Records for processing START

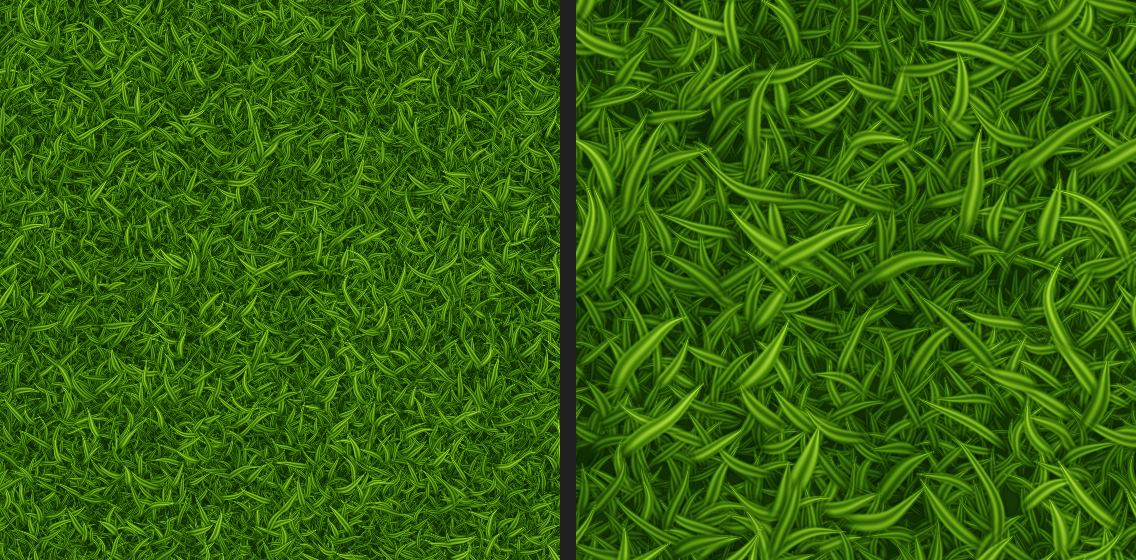
Left: the whole. Right: its middle third, enlarged.
Give the GLSL for this texture, as a three.js fragment shader.

```glsl
varying vec2 vUv;

const int LAYERS = 13;
const float FINE_CELLS = 56.0;    // grid of the deep, small blades
const float LARGE_CELLS = 24.0;   // grid of the top, long blades
const float HALF_LENGTH = 0.9;    // blade size in cells
const float HALF_WIDTH = 0.115;
const float MAX_BEND = 0.35;
const float ANGLE_SPREAD = 2.9;
const float EDGE_SOFTNESS = 0.0011;
const float WOBBLE = 0.0022;
const float HALO_REACH = 0.09;
const float HALO_STRENGTH = 0.2;
const float GROUND_TONE = 0.19;
const float DEEP_TONE = 0.26;
const float TOP_TONE = 0.57;

const vec3 SHADOW = vec3(0.02, 0.11, 0.004);
const vec3 MID_GREEN = vec3(0.19, 0.39, 0.02);
const vec3 LIGHT_GREEN = vec3(0.36, 0.59, 0.05);
const vec3 TIP_GREEN = vec3(0.66, 0.85, 0.20);

vec4 hash4(vec3 p) {
  vec4 q = fract(p.xyzx * vec4(0.1031, 0.1030, 0.0973, 0.1099));
  q += dot(q, q.wzxy + 33.33);
  return fract((q.xxyz + q.yzzw) * q.zywx);
}

// Tone is roughly the green level of the result
vec3 grassColor(float tone) {
  vec3 c = mix(SHADOW, MID_GREEN, clamp((tone - 0.11) / 0.28, 0.0, 1.0));
  c = mix(c, LIGHT_GREEN, clamp((tone - 0.39) / 0.20, 0.0, 1.0));
  return mix(c, TIP_GREEN, clamp((tone - 0.59) / 0.26, 0.0, 1.0));
}

// Layered sines that make the blades wavy
vec2 wobble(vec2 p, float seed) {
  return sin(p.yx * 70.0 + seed * vec2(2.3, 4.1))
       + 0.5 * sin(p.yx * 167.0 + p * 45.0 + seed * vec2(5.7, 1.9));
}

// Broad patches of thinner and thicker turf
float patches(vec2 p) {
  vec2 q = p + 0.06 * sin(p.yx * 13.0 + vec2(1.0, 4.0));
  return sin(q.x * 23.0 + q.y * 9.0) * sin(q.y * 27.0 - q.x * 7.0)
       + 0.5 * sin(q.x * 51.0 - q.y * 33.0 + 2.0);
}

// Paints one curved, tapered blade over the tone below it
float paintBlade(float tone, vec2 d, vec4 shape, vec4 look, float height, float softness) {
  float angle = (shape.z - 0.5) * ANGLE_SPREAD;
  float ca = cos(angle);
  float sa = sin(angle);
  vec2 q = vec2(ca * d.x + sa * d.y, ca * d.y - sa * d.x);
  float halfLength = HALF_LENGTH * mix(0.6, 1.0, look.x);
  float s = q.y / halfLength;
  if (abs(s) >= 1.0) return tone;

  float bend = (shape.w - 0.5) * 2.0 * MAX_BEND;
  float x = q.x - bend * halfLength * (s * s - 0.35);
  x /= sqrt(1.0 + 4.0 * bend * bend * s * s);
  float width = HALF_WIDTH * mix(0.7, 1.15, look.y) * sqrt(1.0 + s) * (1.0 - s);
  float edge = abs(x) - width;
  float rootFade = smoothstep(-1.0, -0.45, s);

  // Soft shadow around the blade
  float halo = 1.0 - smoothstep(0.0, HALO_REACH, edge);
  halo *= rootFade * (1.0 - smoothstep(0.6, 1.0, s));
  tone *= 1.0 - HALO_STRENGTH * halo;

  // Lengthwise streaks, brighter towards the tip
  float across = x / max(width, 0.01);
  float streak = cos(across * 5.2 + look.z * 6.28 + s * 0.8);
  float bladeTone = mix(DEEP_TONE, TOP_TONE, height) + 0.09 * s
                  + 0.15 * (look.z - 0.5) + mix(0.05, 0.15, height) * streak;
  float cover = 1.0 - smoothstep(-softness, softness, edge);
  return mix(tone, bladeTone, cover * rootFade);
}

// One scattered blade per cell, drawn in a fixed order
float paintLayer(float tone, vec2 uv, float seed, float height) {
  float cells = mix(FINE_CELLS, LARGE_CELLS, height * height);
  float presence = mix(1.0, 0.55, height);
  vec2 warped = uv + WOBBLE * mix(1.4, 0.55, height) * wobble(uv, seed);
  vec2 p = warped * cells + seed * vec2(7.37, 3.71);
  vec2 home = floor(p);
  for (int j = -1; j <= 1; j++) {
    for (int i = -1; i <= 1; i++) {
      vec2 cell = home + vec2(float(i), float(j));
      vec4 shape = hash4(vec3(cell, seed));
      vec4 look = hash4(vec3(cell, seed + 41.0));
      if (look.w < presence) {
        tone = paintBlade(tone, p - cell - shape.xy, shape, look, height, EDGE_SOFTNESS * cells);
      }
    }
  }
  return tone;
}

void main() {
  float tone = GROUND_TONE + 0.02 * wobble(vUv, 9.0).x;
  for (int k = 0; k < LAYERS; k++) {
    float height = float(k) / float(LAYERS - 1);
    tone = paintLayer(tone, vUv, float(k) + 1.0, height);
  }
  tone *= 1.0 + 0.06 * patches(vUv);
  gl_FragColor = vec4(grassColor(tone), 1.0);
}
```
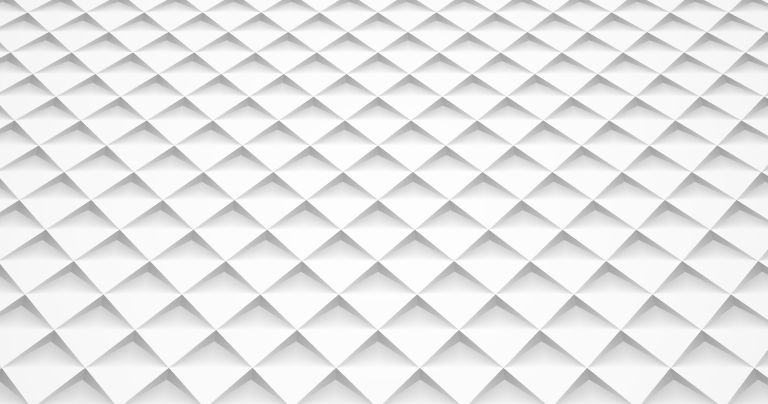
This pattern is drawn by a WebGL 2 fragment shader. Its source:

```glsl
#version 300 es
precision highp float;

uniform vec2 u_resolution;
out vec4 outColor;

// Perspective, in units of the canvas height
const float HORIZON = 2.505;      // height of the vanishing line above the centre
const float CENTRE_X = -0.015;    // axis of symmetry
const float TILE_WIDTH = 0.0710;  // tile width per unit of depth
const float ROW_STEP = 0.011403;  // inverse depth between half rows
const float ROW_ANCHOR = 0.3772;  // inverse depth of row zero
const float SINK = 0.436;         // how far the top corner of a tile drops

// Shades
const float PAPER = 0.992;
const float WALL_DEEP = 0.65;
const float WALL_SHALLOW = 0.88;
const float WALL_SIDE = 0.015;    // light difference of left and right walls
const float SHADOW = 0.16;
const float SHADOW_FALLOFF = 1.3;
const float VIGNETTE = 0.03;

const int SAMPLES = 4;            // per axis, for smooth edges

// Shade of one tile; cell runs from its top corner (0,0) to its bottom (1,1)
float tileShade(vec2 cell, float sink) {
    float hi = max(cell.x, cell.y);
    float lo = min(cell.x, cell.y);
    float wallBase = sink * (1.0 - hi) / (1.0 - sink);

    // Tapering walls under the two upper edges
    if (lo < wallBase) {
        float side = cell.x > cell.y ? -WALL_SIDE : WALL_SIDE;
        return mix(WALL_DEEP, WALL_SHALLOW, hi) + side;
    }

    // Sloping upper half, shaded from the wall base to the fold
    float slope = (lo - wallBase) / max(1.0 - hi - wallBase, 1e-4);
    float nearWall = hi + lo < 1.0 ? 1.0 - clamp(slope, 0.0, 1.0) : 0.0;
    return PAPER - SHADOW * pow(nearWall, SHADOW_FALLOFF);
}

float surface(vec2 p) {
    // Project the canvas onto the receding plane
    float depth = max(HORIZON - p.y, 0.01);
    float column = (p.x - CENTRE_X) / (TILE_WIDTH * depth);
    float row = (ROW_ANCHOR - 1.0 / depth) / ROW_STEP;

    // Diagonal lattice
    vec2 cell = fract(vec2(0.5 * row + column, 0.5 * row - column));
    return tileShade(cell, SINK / depth);
}

void main() {
    float shade = 0.0;
    for (int j = 0; j < SAMPLES; j++) {
        for (int i = 0; i < SAMPLES; i++) {
            vec2 offset = (vec2(i, j) + 0.5) / float(SAMPLES) - 0.5;
            vec2 p = (gl_FragCoord.xy + offset - 0.5 * u_resolution) / u_resolution.y;
            shade += surface(p);
        }
    }
    shade /= float(SAMPLES * SAMPLES);

    // Gentle darkening towards the corners
    vec2 centred = (gl_FragCoord.xy - 0.5 * u_resolution) / u_resolution.y;
    shade -= VIGNETTE * dot(centred, centred);
    outColor = vec4(vec3(shade), 1.0);
}
```
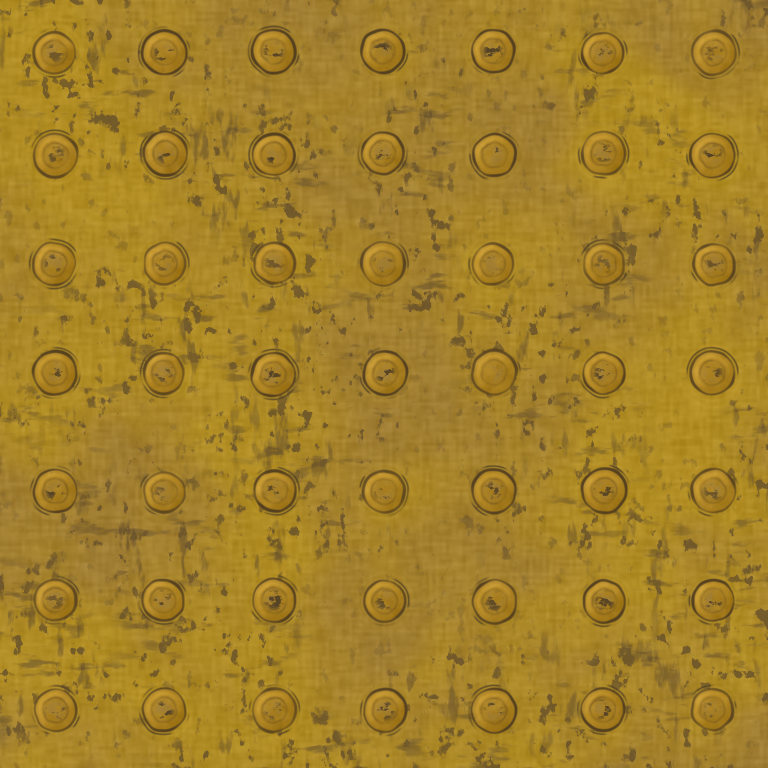
Give the GLSL for this texture, as a Shadertoy shader.

```glsl
// Worn yellow tactile paving: seven by seven round studs on a scuffed, stained slab.

float hash(vec2 p) {
    vec3 q = fract(vec3(p.xyx) * 0.1031);
    q += dot(q, q.yzx + 33.33);
    return fract((q.x + q.y) * q.z);
}

float noise(vec2 p) {
    vec2 i = floor(p), f = fract(p);
    f = f * f * (3.0 - 2.0 * f);
    return mix(mix(hash(i), hash(i + vec2(1, 0)), f.x),
               mix(hash(i + vec2(0, 1)), hash(i + vec2(1, 1)), f.x), f.y);
}

float fbm(vec2 p) {
    float sum = 0.0, amp = 0.533;
    for (int i = 0; i < 4; i++) {
        sum += amp * noise(p);
        p = mat2(1.6, 1.2, -1.2, 1.6) * p + 17.3;
        amp *= 0.5;
    }
    return sum;
}

// Soft-edged circular line
float ring(float d, float radius, float halfWidth, float blur) {
    return 1.0 - smoothstep(halfWidth - blur, halfWidth + blur, abs(d - radius));
}

// Slab surface: broad stains, woven grain and clustered dirt specks
vec3 slab(vec2 uv) {
    float stain = fbm(uv * 6.0 + 3.0);
    vec3 col = mix(vec3(0.625, 0.49, 0.195), vec3(0.695, 0.555, 0.14),
                   smoothstep(0.25, 0.75, stain));
    float weave = noise(uv * vec2(230, 45)) + noise(uv * vec2(45, 230) + 60.0) - 1.0;
    col += 0.045 * weave + 0.05 * (fbm(uv * 130.0) - 0.5);

    float cluster = smoothstep(0.35, 0.7, fbm(uv * 9.0 + 41.0));
    float specks = smoothstep(0.64, 0.78, fbm(uv * vec2(85, 65) + 9.0));
    float scuffs = smoothstep(0.62, 0.80, fbm(uv * vec2(75, 26) + 77.0))
                 + smoothstep(0.62, 0.80, fbm(uv * vec2(26, 75) + 120.0));
    float dirt = specks * (0.25 + 0.9 * cluster) + 0.55 * scuffs * cluster;
    return mix(col, vec3(0.37, 0.29, 0.17), clamp(dirt, 0.0, 0.75));
}

void mainImage(out vec4 fragColor, in vec2 fragCoord) {
    vec2 uv = fragCoord / iResolution.xy;
    vec2 grid = uv * 7.0;
    vec2 id = floor(grid);
    float blur = max(7.0 / min(iResolution.x, iResolution.y), 0.009);
    vec3 col = slab(uv);

    // Stud centre: the upper middle rows sit higher, plus a small jitter
    float raised = step(2.5, id.y) - step(5.5, id.y);
    vec2 centre = vec2(0.0, 0.025 + 0.068 * raised);
    centre += 0.025 * (vec2(hash(id + 5.0), hash(id + 19.0)) - 0.5);
    vec2 p = fract(grid) - 0.5 - centre;
    float d = length(p);
    vec2 dir = p / max(d, 0.001);
    vec2 seed = id * 7.31 + 2.7;
    float wear = hash(id + 31.0);
    float radius = 0.183 + 0.018 * hash(id + 53.0);
    float wobble = d + 0.014 * (noise(dir * 2.0 + seed) - 0.5);

    // Cleaner yellow halo with faint ripples around the stud
    float halo = exp(-22.0 * d * d);
    col = mix(col, vec3(0.71, 0.56, 0.12), 0.55 * halo);
    col += 0.03 * halo * sin(d * 105.0) * smoothstep(0.18, 0.22, d);

    // Dome body, lit from the upper left
    float body = 1.0 - smoothstep(radius - blur, radius + blur, wobble);
    float light = dot(p, vec2(-0.7, 0.7)) / radius;
    vec3 dome = vec3(0.66, 0.495, 0.13) + 0.06 * light;
    dome += 0.11 * (fbm(grid * 13.0) - 0.5);
    col = mix(col, dome, 0.85 * body);

    // Bright shoulder and the darker rim of the flat top
    float shoulder = ring(wobble, 0.148, 0.016, 0.018);
    col += vec3(0.08, 0.065, 0.025) * shoulder * smoothstep(-0.8, 0.8, light);
    float topRim = ring(wobble, 0.113, 0.006, blur + 0.006);
    col = mix(col, vec3(0.43, 0.32, 0.13),
              topRim * (0.15 + 0.6 * noise(dir * 1.5 + seed + 8.0)));

    // Grimy outline, broken and uneven from stud to stud
    float grime = noise(dir * 1.4 + seed + 23.0);
    float outline = ring(wobble, radius, 0.006 + 0.01 * grime, blur);
    col = mix(col, vec3(0.30, 0.225, 0.12),
              outline * clamp(0.3 + 0.35 * wear + 0.45 * grime, 0.0, 0.9));

    // Stray partial arc outside the outline
    float arc = ring(wobble, radius + 0.032, 0.007, blur);
    arc *= smoothstep(0.5, 0.8, noise(dir * 1.6 + seed + 47.0));
    col = mix(col, vec3(0.31, 0.25, 0.15), 0.8 * arc);

    // Rubbed grey centre with dark scratches
    float top = 1.0 - smoothstep(0.045, 0.12, d);
    float rubbed = smoothstep(0.35, 0.65, fbm(grid * 15.0 + 90.0));
    col = mix(col, vec3(0.61, 0.49, 0.25), 0.55 * top * rubbed);
    float scratch = smoothstep(0.53, 0.70, fbm(grid * vec2(17, 24) + 33.0));
    col = mix(col, vec3(0.29, 0.23, 0.15), top * scratch * (0.45 + 0.5 * wear));

    fragColor = vec4(clamp(col, 0.0, 1.0), 1.0);
}
```
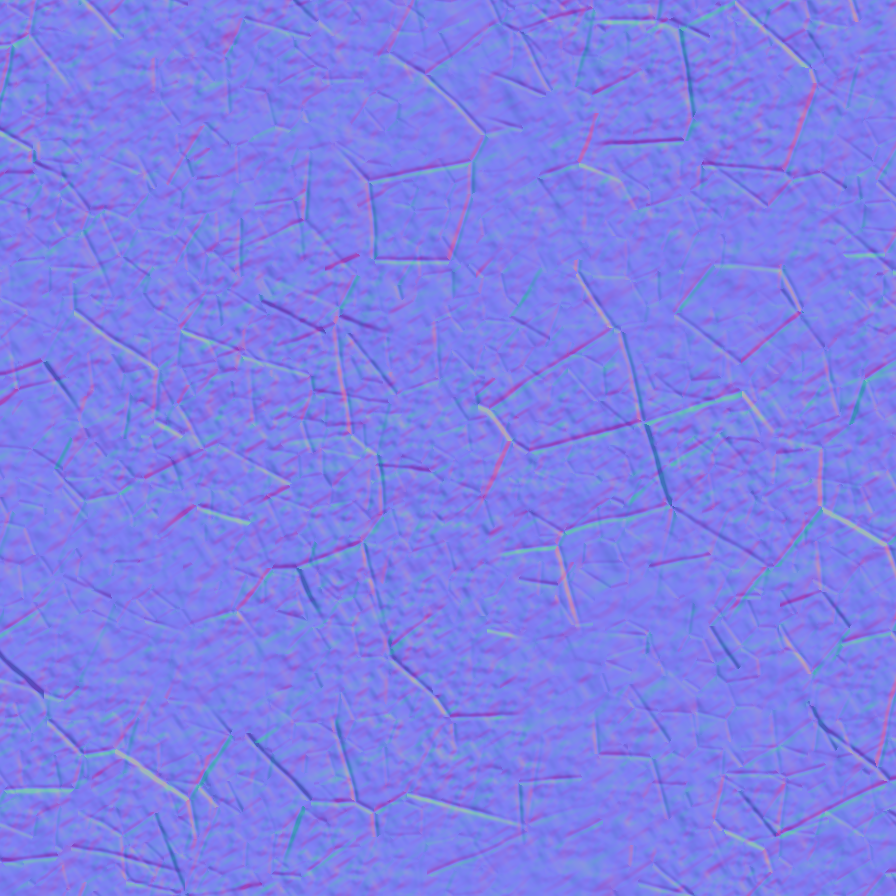
Reproduce this texture map procedurally as a WebGL 2 fragment shader.

```glsl
#version 300 es
precision highp float;

uniform vec2 u_resolution;
out vec4 outColor;

// Crease layers: cells across the canvas, half width, strength
const vec3 PLATES = vec3(9.5, 0.0033, 0.82);
const vec3 SHARDS = vec3(14.0, 0.0030, 0.58);
const vec3 CHIPS = vec3(30.0, 0.0026, 0.30);
const float STEP_SHARE = 0.7;
const float WARP = 0.004;

// Grain: frequencies of the three octaves and their slopes
const vec3 GRAIN_FREQ = vec3(30.0, 78.0, 145.0);
const vec3 GRAIN_SLOPE = vec3(0.06, 0.105, 0.14);
const float GRAIN_ANGLE = 0.55;
const float GRAIN_STRETCH = 0.75;
const float GRAIN_DELTA = 0.0012;

// Colour encoding of the surface
const vec3 FLAT_COLOR = vec3(0.498, 0.500, 0.965);
const float BLUE_LOSS = 0.45;
const float MAX_SLOPE = 0.5;

float hash(vec2 p) {
    vec3 q = fract(p.xyx * 0.1031);
    q += dot(q, q.yzx + 33.33);
    return fract((q.x + q.y) * q.z);
}

vec2 hash2(vec2 p) {
    return vec2(hash(p + 17.3), hash(p + 71.9));
}

float noise(vec2 p) {
    vec2 i = floor(p), f = fract(p);
    f = f * f * f * (f * (f * 6.0 - 15.0) + 10.0);
    return mix(mix(hash(i), hash(i + vec2(1, 0)), f.x),
               mix(hash(i + vec2(0, 1)), hash(i + vec2(1, 1)), f.x), f.y);
}

mat2 rotation(float a) {
    return mat2(cos(a), sin(a), -sin(a), cos(a));
}

// Slope of broken grooves and steps along the borders of random cells
vec2 creases(vec2 p, vec3 layer, float seed, float rarity) {
    vec2 q = p * layer.x + seed;
    vec2 base = floor(q), f = q - base;

    vec2 nearCell = vec2(0), nearSite = vec2(0);
    float nearest = 1e3;
    for (int y = -1; y <= 1; y++)
    for (int x = -1; x <= 1; x++) {
        vec2 cell = vec2(x, y);
        vec2 site = cell + hash2(base + cell) - f;
        float d = dot(site, site);
        if (d < nearest) { nearest = d; nearCell = cell; nearSite = site; }
    }

    vec2 otherCell = nearCell, across = vec2(0);
    float border = 1e3;
    for (int y = -2; y <= 2; y++)
    for (int x = -2; x <= 2; x++) {
        vec2 cell = nearCell + vec2(x, y);
        vec2 site = cell + hash2(base + cell) - f;
        vec2 gap = site - nearSite;
        if (dot(gap, gap) < 1e-5) continue;
        vec2 dir = normalize(gap);
        float d = dot(0.5 * (site + nearSite), dir);
        if (d < border) { border = d; otherCell = cell; across = dir; }
    }

    vec2 idA = base + nearCell, idB = base + otherCell;
    float x = border / (layer.x * layer.y);
    float presence = smoothstep(rarity, rarity + 0.45, hash(idA + idB + 5.7));
    float fade = smoothstep(0.15, 0.55, noise(p * 8.0 + seed));
    float tilt = STEP_SHARE * (hash(idA + 3.1) - hash(idB + 3.1));
    return across * (x + tilt) * exp(-x * x) * presence * fade * layer.z;
}

// Fine stretched bumps, rougher in patches
float grainHeight(vec2 p, float rough) {
    vec2 q = rotation(-GRAIN_ANGLE) * p;
    q.x *= GRAIN_STRETCH;
    vec3 bumps = vec3(noise(q * GRAIN_FREQ.x),
                      noise(q * GRAIN_FREQ.y + 31.0),
                      noise(q * GRAIN_FREQ.z + 57.0) * rough);
    return dot(bumps, GRAIN_SLOPE / GRAIN_FREQ);
}

vec2 grainSlope(vec2 p) {
    float rough = mix(0.5, 1.6, noise(p * 6.0 + 9.0));
    vec2 d = vec2(GRAIN_DELTA, 0);
    return vec2(grainHeight(p - d.xy, rough) - grainHeight(p + d.xy, rough),
                grainHeight(p - d.yx, rough) - grainHeight(p + d.yx, rough)) / (2.0 * GRAIN_DELTA);
}

void main() {
    vec2 p = gl_FragCoord.xy / min(u_resolution.x, u_resolution.y);
    vec2 bent = p + WARP * (vec2(noise(p * 24.0), noise(p * 24.0 + 43.0)) - 0.5);

    vec2 slope = grainSlope(p);
    slope += creases(bent, PLATES, 11.0, 0.1);
    slope += creases(bent, SHARDS, 47.0, 0.35);
    slope += creases(bent, CHIPS, 83.0, 0.25);

    float steepness = length(slope);
    slope *= min(1.0, MAX_SLOPE / max(steepness, 1e-4));
    vec3 color = FLAT_COLOR + vec3(0.5 * slope, -BLUE_LOSS * min(steepness, MAX_SLOPE));
    outColor = vec4(color, 1.0);
}
```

Records for processing END

Work order:
Search the data above for the word "steepness". Copy each line it is in.

Written answer:
    float steepness = length(slope);
    slope *= min(1.0, MAX_SLOPE / max(steepness, 1e-4));
    vec3 color = FLAT_COLOR + vec3(0.5 * slope, -BLUE_LOSS * min(steepness, MAX_SLOPE));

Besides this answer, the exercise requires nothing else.